Action item -> Copy every line that holds the string "lineTo" from the data below.

Records to use ->

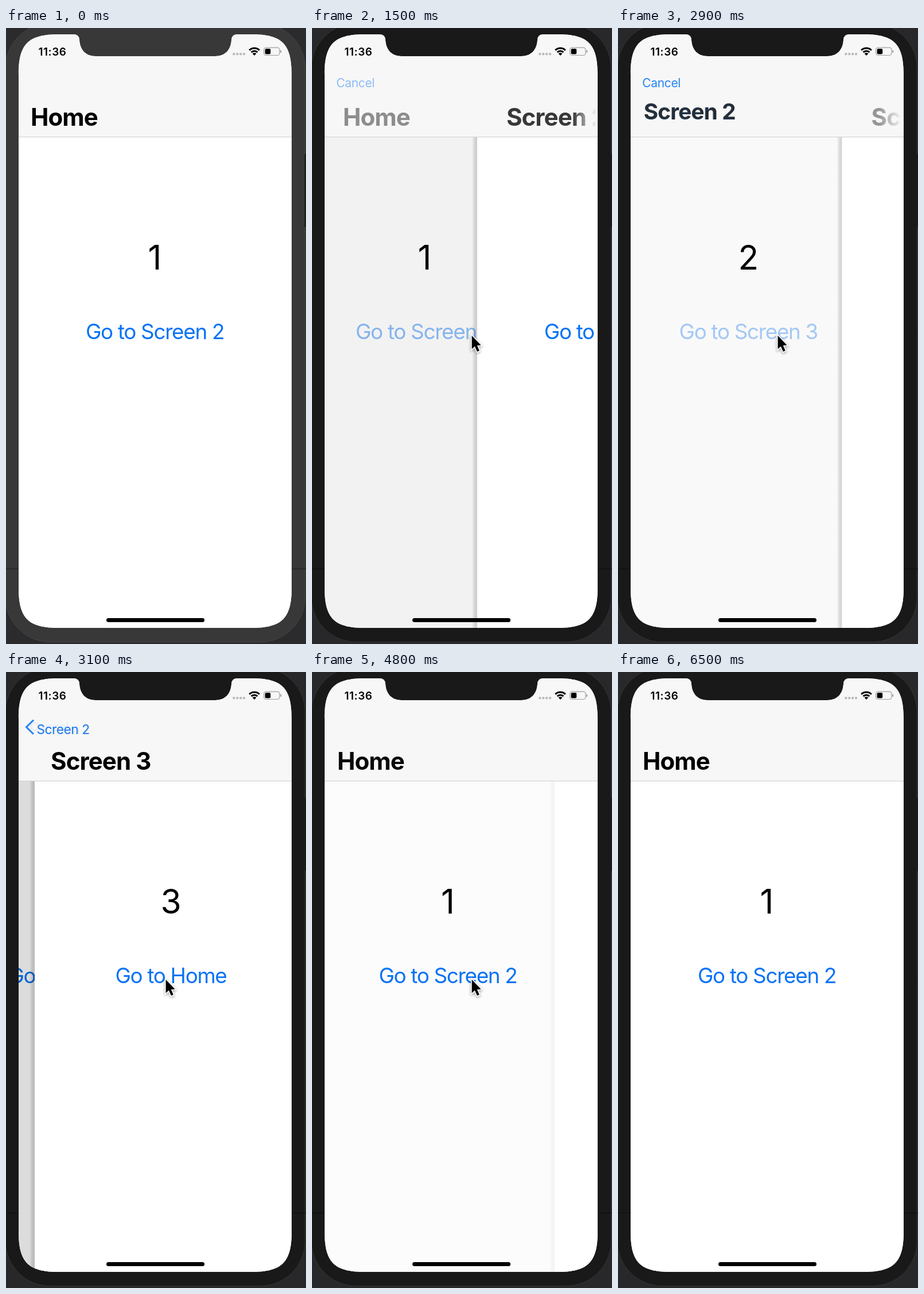
Animation, 523 px wide and 1071 px high, one loop 6.6 s. Source, as an HTML page with a canvas:

```html
<!DOCTYPE html>
<html lang="en">
<head>
<meta charset="utf-8">
<title>Screen navigation</title>
<style>
  html, body { margin: 0; width: 100%; height: 100%; overflow: hidden; background: #2c2c2e; }
  canvas { display: block; width: 523px; height: 1071px; }
</style>
</head>
<body>
<canvas id="stage"></canvas>
<script>
const W = 523, H = 1071, LOOP = 6600, STEP = 100;
const SCREEN = { x: 22, y: 11, w: 476, h: 1032 };
const RIGHT = SCREEN.x + SCREEN.w, BAR = 189, TITLE_X = 43;
const FONT = 'Inter, "Liberation Sans", sans-serif';
const BLUE = '#0873f4', BAR_FILL = '#f7f7f7';

const pages = [
  { title: 'Home', link: 'Go to Screen 2' },
  { title: 'Screen 2', link: 'Go to Screen 3', left: 'Cancel' },
  { title: 'Screen 3', link: 'Go to Home', left: 'Screen 2', back: true }
];

// The header of the last move runs slightly ahead of its content.
const moves = [
  { from: 0, to: 1, press: 1400, header: 1418, body: 1418 },
  { from: 1, to: 2, press: 2800, header: 2851, body: 2851 },
  { from: 2, to: 0, press: 4000, header: 4519, body: 4619 }
];

const canvas = document.getElementById('stage');
const ratio = window.devicePixelRatio || 1;
canvas.width = W * ratio;
canvas.height = H * ratio;
const ctx = canvas.getContext('2d');

const clamp = v => Math.max(0, Math.min(1, v));
const mix = (a, b, k) => a + (b - a) * k;

function spring(ms) {
  if (ms <= 0) return 0;
  const x = ms * 0.01826;
  const p = 1 - Math.exp(-x) * (1 + x);
  return p > 0.997 ? 1 : p;
}

function rounded(x, y, w, h, r, fill) {
  ctx.beginPath();
  ctx.roundRect(x, y, w, h, r);
  if (fill) {
    ctx.fillStyle = fill;
    ctx.fill();
  }
}

function rect(x, y, w, h, fill) {
  ctx.fillStyle = fill;
  ctx.fillRect(x, y, w, h);
}

function label(str, x, y, { size, weight = 400, gap = 0, color = '#000', align = 'left', alpha = 1 }) {
  if (alpha <= 0) return;
  ctx.save();
  ctx.globalAlpha *= alpha;
  ctx.font = `${weight} ${size}px ${FONT}`;
  ctx.letterSpacing = gap + 'px';
  ctx.textAlign = align;
  ctx.fillStyle = color;
  ctx.fillText(str, x, y);
  ctx.restore();
}

function drawBezel(active) {
  rect(0, 0, W, H, active ? '#28282a' : '#2b2b2e');
  rounded(-1, -8, 522.5, 1075.5, 78, active ? '#191919' : '#383838');
  ctx.strokeStyle = active ? '#353537' : '#454547';
  ctx.lineWidth = 1;
  ctx.stroke();
  rect(0, 940, W, 1, active ? '#0d0d0d' : '#1d1d1d');
  rect(520, 219, 3, 127, active ? '#1b1b1c' : '#222');
}

// Screen outline with smooth (continuous-curvature) corners and a notch.
function screenPath() {
  const { x, y } = SCREEN, bottom = y + SCREEN.h;
  const e = 70, c = 16.7;
  ctx.beginPath();
  ctx.moveTo(x, y + e);
  ctx.bezierCurveTo(x, y + c, x + c, y, x + e, y);
  ctx.lineTo(118, y);
  ctx.quadraticCurveTo(127.5, y, 128, 21);
  ctx.bezierCurveTo(129, 38, 139, 49, 156, 49);
  ctx.lineTo(365, 49);
  ctx.bezierCurveTo(382, 49, 392, 38, 393, 21);
  ctx.quadraticCurveTo(393.5, y, 403, y);
  ctx.lineTo(RIGHT - e, y);
  ctx.bezierCurveTo(RIGHT - c, y, RIGHT, y + c, RIGHT, y + e);
  ctx.lineTo(RIGHT, bottom - e);
  ctx.bezierCurveTo(RIGHT, bottom - c, RIGHT - c, bottom, RIGHT - e, bottom);
  ctx.lineTo(x + e, bottom);
  ctx.bezierCurveTo(x + c, bottom, x, bottom - c, x, bottom - e);
  ctx.closePath();
}

function drawStatus() {
  label('11:36', 56.5, 47.5, { size: 18.9, weight: 600, gap: 0.55 });
  ctx.fillStyle = '#bcbcbc';
  for (let i = 0; i < 4; i++) {
    ctx.beginPath();
    ctx.arc(397.3 + i * 5.9, 45.2, 2.2, 0, 7);
    ctx.fill();
  }
  const a = -Math.PI * 0.75, b = -Math.PI * 0.25;
  ctx.strokeStyle = ctx.fillStyle = '#000';
  ctx.lineWidth = 3;
  for (const r of [12.4, 7.6]) {
    ctx.beginPath();
    ctx.arc(433, 47.5, r, a, b);
    ctx.stroke();
  }
  ctx.beginPath();
  ctx.moveTo(433, 48);
  ctx.arc(433, 48, 4.8, a, b);
  ctx.fill();
  rounded(449.6, 34.1, 27.4, 13.4, 4);
  ctx.strokeStyle = '#9c9c9c';
  ctx.lineWidth = 1.2;
  ctx.stroke();
  rounded(478.3, 38.5, 1.8, 4.6, 1, '#9c9c9c');
  rounded(451.6, 36.1, 9.6, 9.4, 2, '#000');
}

function drawPage(i, x, linkAlpha) {
  const mid = 259.5 + x;
  rect(SCREEN.x + x, BAR, SCREEN.w, H - BAR, '#fff');
  label(String(i + 1), mid, 420, { size: 58.5, align: 'center' });
  label(pages[i].link, mid, 541, { size: 36.8, gap: -1.3, color: BLUE, align: 'center', alpha: linkAlpha });
}

function drawLeft(page, alpha) {
  if (!page.left || alpha <= 0) return;
  if (page.back) {
    ctx.save();
    ctx.globalAlpha = alpha;
    ctx.strokeStyle = BLUE;
    ctx.lineWidth = 3;
    ctx.beginPath();
    ctx.moveTo(48, 83.5);
    ctx.lineTo(35.5, 95.7);
    ctx.lineTo(48, 108);
    ctx.stroke();
    ctx.restore();
  }
  label(page.left, page.back ? 54.3 : 42.3, 103, { size: 21, gap: -0.35, color: BLUE, alpha });
}

function drawTitle(page, dx = 0, alpha = 1) {
  label(page.title, TITLE_X + dx, 169.5, { size: 42, weight: 700, gap: -0.9, alpha });
}

// Large title shrinking into the back button's label.
function drawMorph(page, q) {
  const s = 1 - q / 2;
  ctx.save();
  ctx.translate(mix(TITLE_X, 54.3, q), mix(169.5, 103, q));
  ctx.scale(s, s);
  label(page.title, 0, 0, { size: 42, weight: 700, gap: -0.9, alpha: 1 - q });
  label(page.title, 0, 0, { size: 42, gap: -0.7, color: BLUE, alpha: q });
  ctx.restore();
}

function fadeRightEdge() {
  const g = ctx.createLinearGradient(455, 0, 496, 0);
  g.addColorStop(0, 'rgba(247,247,247,0)');
  g.addColorStop(1, BAR_FILL);
  rect(455, 120, RIGHT - 455, 60, g);
}

function drawHeader(move, p) {
  rect(SCREEN.x, SCREEN.y, SCREEN.w, BAR - SCREEN.y, BAR_FILL);
  rect(SCREEN.x, BAR, SCREEN.w, 1, '#cfcfcf');
  const from = pages[move.from], to = pages[move.to];
  if (p === 0 || p === 1) {
    const page = p ? to : from;
    drawLeft(page, 1);
    drawTitle(page);
    return;
  }
  if (move.to < move.from) {
    drawTitle(from, SCREEN.w * p + 30, 1 - p);
    fadeRightEdge();
    drawTitle(to, 25 * (1 - p), p);
    drawLeft(from, clamp(1 - 2.5 * p));
    return;
  }
  drawTitle(to, SCREEN.w * (1 - p) + 30 * clamp(4 * (1 - p)), clamp(1.75 * p));
  fadeRightEdge();
  if (to.back) {
    drawLeft(from, 1 - p ** 1.4);
    drawMorph(from, p ** 1.25);
    drawLeft({ left: ' ', back: true }, clamp(2 * p - 1));
  } else {
    drawTitle(from, 25 * p, clamp(1 - 1.3 * p));
    drawLeft(to, p);
  }
}

function drawBody(move, p, linkAlpha) {
  const popping = move.to < move.from;
  const under = popping ? move.to : move.from;
  const over = popping ? move.from : move.to;
  const cover = popping ? 1 - p : p;
  const alpha = i => i === move.from ? linkAlpha : 1;
  if (cover === 0) return drawPage(under, 0, alpha(under));
  if (cover === 1) return drawPage(over, 0, alpha(over));

  const x = SCREEN.w * (1 - cover), edge = SCREEN.x + x;
  drawPage(under, -0.3 * SCREEN.w * cover, alpha(under));
  rect(SCREEN.x, BAR, x, H - BAR, `rgba(0,0,0,${0.15 * cover ** 1.3})`);
  const shade = popping ? 0.24 * cover : 0.16;
  const g = ctx.createLinearGradient(edge - 9, 0, edge, 0);
  g.addColorStop(0, 'rgba(0,0,0,0)');
  g.addColorStop(0.5, `rgba(0,0,0,${shade * 0.75})`);
  g.addColorStop(1, `rgba(0,0,0,${shade})`);
  rect(edge - 9, BAR, 9, H - BAR, g);
  drawPage(over, x, alpha(over));
}

function drawCursor(t) {
  if (t < 100 || t >= 5800) return;
  const k = 1 - (1 - clamp((t - 100) / 450)) ** 2;
  ctx.save();
  ctx.translate(mix(309, 278.6, k), mix(611, 534.8, k));
  const arrow = new Path2D('M0 0V23.5L5.2 18.8L9.3 28L13.2 26.3L9.2 17.2L16 16.8Z');
  ctx.lineWidth = 3.2;
  ctx.strokeStyle = ctx.fillStyle = '#fff';
  ctx.shadowColor = 'rgba(0,0,0,.4)';
  ctx.shadowBlur = 4 * ratio;
  ctx.shadowOffsetY = 1.5 * ratio;
  ctx.stroke(arrow);
  ctx.shadowColor = 'transparent';
  ctx.fillStyle = '#000';
  ctx.fill(arrow);
  ctx.restore();
}

function draw(t) {
  const move = moves.filter(m => t >= m.press).pop() || moves[0];
  const linkAlpha = t < move.press ? 1 : clamp(0.2 + 0.8 * Math.max(0, t - move.header) / 250);

  ctx.setTransform(ratio, 0, 0, ratio, 0, 0);
  drawBezel(t >= 900);
  ctx.save();
  screenPath();
  ctx.fillStyle = '#fff';
  ctx.fill();
  ctx.clip();
  drawBody(move, spring(t - move.body), linkAlpha);
  drawHeader(move, spring(t - move.header));
  drawStatus();
  rounded(175, 1026, 171, 7, 3.5, '#000');
  ctx.restore();
  drawCursor(t);
}

const start = performance.now();
function tick() {
  const t = (performance.now() - start) % LOOP;
  draw(Math.floor(t / STEP) * STEP);
  requestAnimationFrame(tick);
}
tick();
</script>
</body>
</html>
```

Exercise result ->
  ctx.lineTo(118, y);
  ctx.lineTo(365, 49);
  ctx.lineTo(RIGHT - e, y);
  ctx.lineTo(RIGHT, bottom - e);
  ctx.lineTo(x + e, bottom);
    ctx.lineTo(35.5, 95.7);
    ctx.lineTo(48, 108);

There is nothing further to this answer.